The experiment that went out of control

Philip Zimbardo is one of the most controversial figures in psychology, said Katie Kilkenny in Pacific Standard. In 1971, the Stanford professor conducted a now notorious psychological experiment that placed 24 student volunteers as prisoners and guards in a simulated prison. The experiment quickly spun out of control, as the student guards became increasingly sadistic toward their prisoners and Zimbardo—who acted as prison superintendent—was accused of subjecting his volunteers to psychological torture.
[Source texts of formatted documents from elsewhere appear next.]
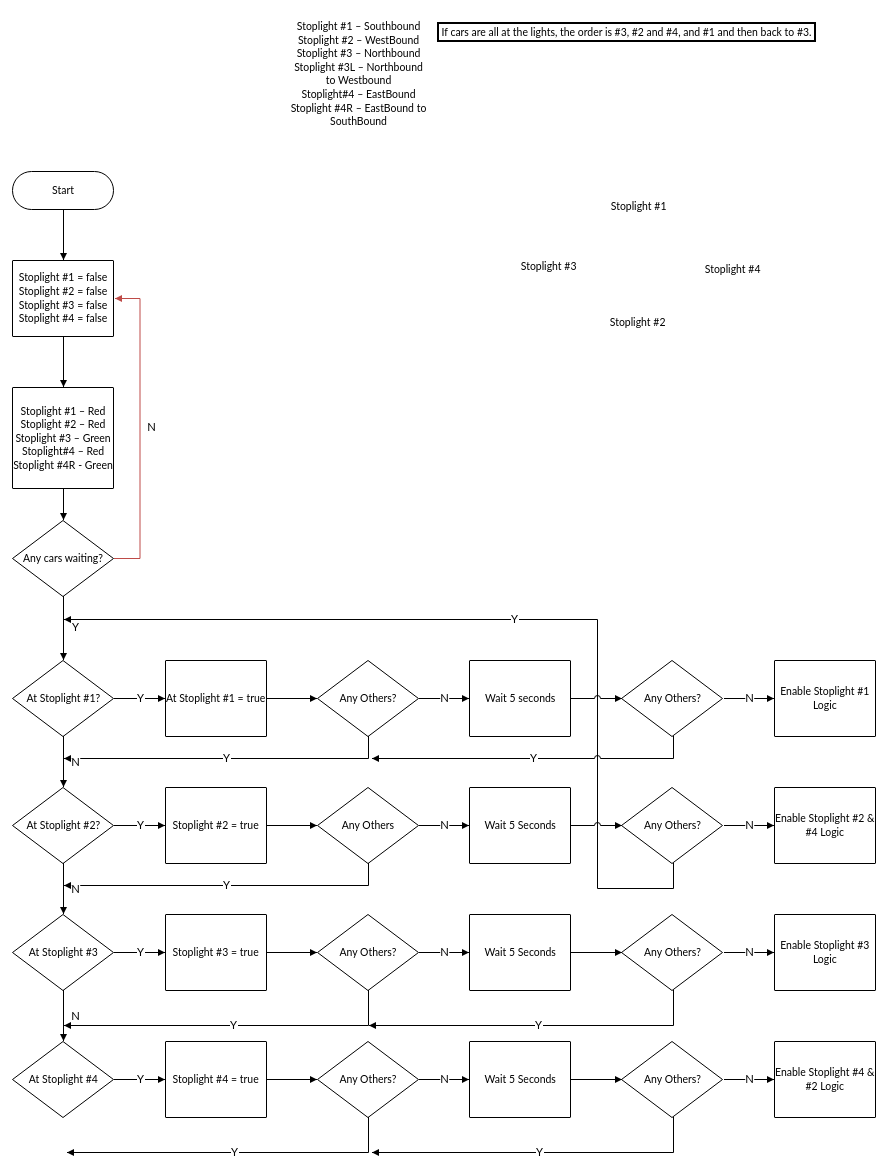
<!DOCTYPE html>
<html lang="en">
<head>
<meta charset="utf-8">
<title>Stoplight logic flowchart</title>
<style>
:root { --ink: #000; --paper: #fff; --reset: #be4b48; }
* { box-sizing: border-box; }
html, body { margin: 0; }
body {
  position: relative; width: 888px; height: 1172px; overflow: hidden;
  background: var(--paper); color: var(--ink);
  font: 10.45px/13.6px Lato, Carlito, sans-serif;
  word-spacing: .1px; text-align: center; white-space: nowrap;
}
p { margin: 0; }
.links { position: absolute; left: 0; top: 0; fill: none; stroke: var(--ink); }
.links .reset { stroke: var(--reset); }
marker path { stroke: none; fill: var(--ink); }
marker .reset-head { fill: var(--reset); }
.legend { position: absolute; left: 283px; top: 20px; width: 151px; }
.note {
  position: absolute; left: 437px; top: 22px; width: 379px; height: 20px; padding-top: 1.5px;
  display: flex; align-items: center; justify-content: center;
  border: 2px solid var(--ink); word-spacing: 0;
}
.setup {
  position: absolute; left: 12px; top: 171px;
  display: grid; grid-template-columns: 102px; grid-template-rows: 39px 77px 102px 77px; row-gap: 50px;
}
.setup .lights { padding-top: 1px; }
.setup .decision { margin-top: -19px; height: 77px; }
.checks {
  position: absolute; left: 12.3px; top: 660px;
  display: grid; grid-template-columns: repeat(6, 102px); grid-auto-rows: 77px; gap: 50px 50.3px;
}
.node { position: relative; min-width: 0; display: flex; align-items: center; justify-content: center; }
.step { border: 1px solid var(--ink); border-radius: 1px; }
.terminal { border: 1px solid var(--ink); border-radius: 20px; }
.decision svg { position: absolute; left: 0; top: 0; fill: none; stroke: var(--ink); }
.edge, .light {
  position: absolute; left: calc(var(--x) * 1px + .6px); top: calc(var(--y) * 1px);
  transform: translate(-50%, -50%);
}
.light { margin-top: .8px; }
.edge { background: var(--paper); font-size: 11.2px; line-height: 12px; padding: 0 .5px; }
</style>
</head>
<body>
<svg class="links" width="888" height="1172" viewBox="0 0 888 1172" aria-hidden="true">
  <defs>
    <marker id="head" markerUnits="userSpaceOnUse" markerWidth="8" markerHeight="8" refX="7" refY="4" orient="auto"><path d="M0 .5L7 4L0 7.5Z"/></marker>
    <marker id="head-reset" markerUnits="userSpaceOnUse" markerWidth="8" markerHeight="8" refX="7" refY="4" orient="auto"><path class="reset-head" d="M0 .5L7 4L0 7.5Z"/></marker>
    <path id="diamond" d="M51 .5L101.5 38.5L51 76.5L.5 38.5Z"/>
    <g id="row-links" marker-end="url(#head)">
      <path d="M114 0H165"/>
      <path d="M267 0H317"/>
      <path d="M419 0H469"/>
      <path d="M724 0H774"/>
    </g>
    <path id="plain-link" d="M571 0H622" marker-end="url(#head)"/>
    <path id="hop-link" d="M571 0H594.5A3 3 0 0 1 600.5 0H622" marker-end="url(#head)"/>
  </defs>
  <g class="down" marker-end="url(#head)">
    <path d="M63.5 209V260"/>
    <path d="M63.5 336V387"/>
    <path d="M63.5 488V520"/>
    <path d="M63.5 596V660"/>
    <path d="M63.5 736V787"/>
    <path d="M63.5 863V914"/>
    <path d="M63.5 990V1041"/>
  </g>
  <path class="reset" d="M114 558.5H140V298.5H115" marker-end="url(#head-reset)"/>
  <g class="across">
    <use href="#row-links" y="698.5"/><use href="#hop-link" y="698.5"/>
    <use href="#row-links" y="825.5"/><use href="#hop-link" y="825.5"/>
    <use href="#row-links" y="952.5"/><use href="#plain-link" y="952.5"/>
    <use href="#row-links" y="1079.5"/><use href="#plain-link" y="1079.5"/>
  </g>
  <g class="returns" marker-end="url(#head)">
    <path d="M673.5 863V888.5H597.5V619.5H64"/>
    <path d="M673.5 736V758.5H600.5A3 3 0 0 0 594.5 758.5H372"/>
    <path d="M368.5 736V758.5H64"/>
    <path d="M368.5 863V885.5H64"/>
    <path d="M673.5 990V1025.5H369"/>
    <path d="M368.5 990V1025.5H64"/>
    <path d="M673.5 1117V1152.5H372"/>
    <path d="M368.5 1117V1152.5H67"/>
  </g>
</svg>

<p class="legend">Stoplight #1 – Southbound<br>Stoplight #2 – WestBound<br>Stoplight #3 – Northbound<br>Stoplight #3L – Northbound<br>to Westbound<br>Stoplight#4 – EastBound<br>Stoplight #4R – EastBound to<br>SouthBound</p>
<p class="note">If cars are all at the lights, the order is #3, #2 and #4, and #1 and then back to #3.</p>

<section class="intersection">
  <span class="light" style="--x:638;--y:206">Stoplight #1</span>
  <span class="light" style="--x:548;--y:266">Stoplight #3</span>
  <span class="light" style="--x:732;--y:269">Stoplight #4</span>
  <span class="light" style="--x:637;--y:322">Stoplight #2</span>
</section>

<section class="setup">
  <div class="node terminal">Start</div>
  <div class="node step">Stoplight #1 = false<br>Stoplight #2 = false<br>Stoplight #3 = false<br>Stoplight #4 = false</div>
  <div class="node step lights">Stoplight #1 – Red<br>Stoplight #2 – Red<br>Stoplight #3 – Green<br>Stoplight#4 – Red<br>Stoplight #4R - Green</div>
  <div class="node decision"><svg width="102" height="77"><use href="#diamond"/></svg>Any cars waiting?</div>
</section>

<section class="checks">
  <div class="node decision"><svg width="102" height="77"><use href="#diamond"/></svg>At Stoplight #1?</div>
  <div class="node step">At Stoplight #1 = true</div>
  <div class="node decision"><svg width="102" height="77"><use href="#diamond"/></svg>Any Others?</div>
  <div class="node step">Wait 5 seconds</div>
  <div class="node decision"><svg width="102" height="77"><use href="#diamond"/></svg>Any Others?</div>
  <div class="node step">Enable Stoplight #1<br>Logic</div>

  <div class="node decision"><svg width="102" height="77"><use href="#diamond"/></svg>At Stoplight #2?</div>
  <div class="node step">Stoplight #2 = true</div>
  <div class="node decision"><svg width="102" height="77"><use href="#diamond"/></svg>Any Others</div>
  <div class="node step">Wait 5 Seconds</div>
  <div class="node decision"><svg width="102" height="77"><use href="#diamond"/></svg>Any Others?</div>
  <div class="node step">Enable Stoplight #2 &amp;<br>#4 Logic</div>

  <div class="node decision"><svg width="102" height="77"><use href="#diamond"/></svg>At Stoplight #3</div>
  <div class="node step">Stoplight #3 = true</div>
  <div class="node decision"><svg width="102" height="77"><use href="#diamond"/></svg>Any Others?</div>
  <div class="node step">Wait 5 Seconds</div>
  <div class="node decision"><svg width="102" height="77"><use href="#diamond"/></svg>Any Others?</div>
  <div class="node step">Enable Stoplight #3<br>Logic</div>

  <div class="node decision"><svg width="102" height="77"><use href="#diamond"/></svg>At Stoplight #4</div>
  <div class="node step">Stoplight #4 = true</div>
  <div class="node decision"><svg width="102" height="77"><use href="#diamond"/></svg>Any Others?</div>
  <div class="node step">Wait 5 Seconds</div>
  <div class="node decision"><svg width="102" height="77"><use href="#diamond"/></svg>Any Others?</div>
  <div class="node step">Enable Stoplight #4 &amp;<br>#2 Logic</div>
</section>

<section class="edge-labels">
  <span class="edge" style="--x:151;--y:427">N</span>
  <span class="edge" style="--x:514;--y:619">Y</span>
  <span class="edge" style="--x:75;--y:627">Y</span>

  <span class="edge" style="--x:140;--y:698">Y</span>
  <span class="edge" style="--x:444;--y:698">N</span>
  <span class="edge" style="--x:749;--y:698">N</span>
  <span class="edge" style="--x:75;--y:762">N</span>
  <span class="edge" style="--x:226;--y:758">Y</span>
  <span class="edge" style="--x:533;--y:758">Y</span>

  <span class="edge" style="--x:140;--y:825">Y</span>
  <span class="edge" style="--x:444;--y:825">N</span>
  <span class="edge" style="--x:749;--y:825">N</span>
  <span class="edge" style="--x:75;--y:889">N</span>
  <span class="edge" style="--x:226;--y:885">Y</span>

  <span class="edge" style="--x:140;--y:952">Y</span>
  <span class="edge" style="--x:444;--y:952">N</span>
  <span class="edge" style="--x:749;--y:952">N</span>
  <span class="edge" style="--x:75;--y:1016">N</span>
  <span class="edge" style="--x:233;--y:1025">Y</span>
  <span class="edge" style="--x:538;--y:1025">Y</span>

  <span class="edge" style="--x:140;--y:1079">Y</span>
  <span class="edge" style="--x:444;--y:1079">N</span>
  <span class="edge" style="--x:749;--y:1079">N</span>
  <span class="edge" style="--x:234;--y:1152">Y</span>
  <span class="edge" style="--x:539;--y:1152">Y</span>
</section>
</body>
</html>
Four decades on, Zimbardo stands by his study—if only because it taught the world that anyone can be seduced by evil under the right circumstances. “[We like to think] our personality is relatively fixed, we are who we are, that we are not influenced by things around us,” says Zimbardo, 82. “This study says no, that might be true sometimes, but other times when you’re put in an unfamiliar situation where you don’t have any guidelines or rules that contain who you are, you could be anything.” He insists we’ve all witnessed this phenomenon: “Somebody you know suddenly begins to change because they’ve been given a certain role or authority.” Zimbardo admits that he, too, was corrupted by his prison role. “I lost my sense of compassion,” he says. “I totally lost that.”

The Week Magazine, August 7, 2015